We’re down to the wire with the end of the year – and the end of the decade! In my last post, I reflected upon my theme for 2019, “freedom,” and how it has impacted my life for the positive. Back in October, I also shared some thoughts about the decade drawing to a close, …
The end of the year is often a time of looking back. What was great about the past year? What didn’t work so well? We often find ourselves performing a sort of audit on the past year so we can get a sense of closure prior to moving forward into the New Year. Last week’s post, “Top 10 Posts of 2010” resulted from my reviewing all of the posts I had made to “The Healing Project” in 2010 and determining which ones represented my best work.
I conducted a similar audit on my life as a whole and came up with 15 serious personal and professional wins for the year (including regular blogging!), as well as three key areas of my life which didn’t go as well as I would have liked. This audit created a firm foundation for my 2011 planning and I highly recommend that you do something similar.
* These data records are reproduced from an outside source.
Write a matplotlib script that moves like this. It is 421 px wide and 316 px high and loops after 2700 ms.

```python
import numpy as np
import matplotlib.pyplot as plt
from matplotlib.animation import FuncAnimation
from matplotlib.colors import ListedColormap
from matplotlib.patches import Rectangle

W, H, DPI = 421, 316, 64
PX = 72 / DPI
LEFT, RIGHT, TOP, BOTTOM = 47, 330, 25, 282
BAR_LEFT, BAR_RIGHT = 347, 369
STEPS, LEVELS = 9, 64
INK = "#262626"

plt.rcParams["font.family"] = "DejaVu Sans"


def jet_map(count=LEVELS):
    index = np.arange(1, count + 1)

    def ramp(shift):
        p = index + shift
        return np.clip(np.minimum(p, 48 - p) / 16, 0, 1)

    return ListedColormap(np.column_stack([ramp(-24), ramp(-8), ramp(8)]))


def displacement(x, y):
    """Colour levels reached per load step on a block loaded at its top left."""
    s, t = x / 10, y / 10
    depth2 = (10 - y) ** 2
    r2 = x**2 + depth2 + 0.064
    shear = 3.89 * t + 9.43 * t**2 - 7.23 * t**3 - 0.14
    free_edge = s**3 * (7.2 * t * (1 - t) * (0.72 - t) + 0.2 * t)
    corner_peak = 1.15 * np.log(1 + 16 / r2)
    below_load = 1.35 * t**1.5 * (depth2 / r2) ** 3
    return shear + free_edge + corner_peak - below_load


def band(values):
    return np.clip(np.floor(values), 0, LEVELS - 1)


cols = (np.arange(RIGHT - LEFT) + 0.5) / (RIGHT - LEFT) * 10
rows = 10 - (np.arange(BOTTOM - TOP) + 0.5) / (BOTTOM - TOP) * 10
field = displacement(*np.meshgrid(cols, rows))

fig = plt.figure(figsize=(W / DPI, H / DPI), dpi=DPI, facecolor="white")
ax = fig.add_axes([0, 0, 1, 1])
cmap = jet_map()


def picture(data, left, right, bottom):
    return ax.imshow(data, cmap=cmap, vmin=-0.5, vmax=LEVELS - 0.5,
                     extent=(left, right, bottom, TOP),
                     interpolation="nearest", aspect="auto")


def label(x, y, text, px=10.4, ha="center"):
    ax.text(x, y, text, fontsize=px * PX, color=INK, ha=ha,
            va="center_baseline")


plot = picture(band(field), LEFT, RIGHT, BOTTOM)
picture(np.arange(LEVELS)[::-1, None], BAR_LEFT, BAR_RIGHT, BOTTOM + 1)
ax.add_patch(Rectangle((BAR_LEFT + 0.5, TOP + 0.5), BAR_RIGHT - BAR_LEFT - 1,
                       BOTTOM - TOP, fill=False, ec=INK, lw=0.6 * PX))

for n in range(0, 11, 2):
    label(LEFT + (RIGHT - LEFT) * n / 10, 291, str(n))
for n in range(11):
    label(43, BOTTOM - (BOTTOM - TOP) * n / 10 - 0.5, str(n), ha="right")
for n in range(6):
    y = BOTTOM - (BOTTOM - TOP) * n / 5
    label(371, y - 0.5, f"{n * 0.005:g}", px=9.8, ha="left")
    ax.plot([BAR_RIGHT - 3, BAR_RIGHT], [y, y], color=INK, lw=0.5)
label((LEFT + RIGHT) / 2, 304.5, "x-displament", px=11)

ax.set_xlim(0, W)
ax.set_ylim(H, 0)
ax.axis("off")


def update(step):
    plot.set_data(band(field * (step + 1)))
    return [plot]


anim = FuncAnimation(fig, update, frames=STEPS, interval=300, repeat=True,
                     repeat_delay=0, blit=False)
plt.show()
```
The start of a new year is generally a time when we look forward instead of backwards. Many people set goals for the coming year, which are commonly referred to as “New Year’s Resolutions.” While such resolutions get a bad rap from many people (often because they are typically broken within a few short weeks), I am a fan of designating areas to work on in one’s life. In fact, this blog resulted from my wanting to change various areas of my life during 2010.
“Fears are merely thoughts, and thoughts can be released.” – Louise L. Hay
The quote above begins Chapter 4 of the “You Can Heal Your Life Companion Book,” the chapter which focuses on fearful emotions. Although I have been diligently working through all of the exercises in this book, I have decided to only post on those that are most impactful to me and which I feel will be most relevant to my readers. In this post, I share some of the exercises and my responses from Chapter 4, as well as some insights for you to use in your own journey to facing and overcoming fear.
The Price of Fear
Fear impacts all of us. We let fear stop us from pursuing our dreams, speaking our minds, sharing our love, and fully living our lives. We experience fear of rejection, fear of failure, fear of change, fear of the future, fear of intimacy, and even fear of success. Some of us literally become paralyzed by our fears.
We all have a voice inside of our heads which tries to tell us what to do, how to act, and who to be. Sometimes this voice is productive, such as when it moves us out of inertia and into action. The voice can also help us to do the right thing, even when the right thing is not the easiest or fastest thing to do. That is the positive side of the voice…
The Dark Side of Our Inner Voice
However, the voice can also be counterproductive or even destructive. It can be so ubiquitous in its presence that we are unable to experience even a moment of peace. It can relentlessly order us to be productive in each and every moment, to always put the needs and wants of others above our own needs, and to prove our worthiness through action many times each day. The dark side of the voice is where “should” often resides. Have you ever heard the expression, to “should” on yourself? The mental imagery evoked is apropos in that this application of should is akin to showering ourselves with garbage (or worse…).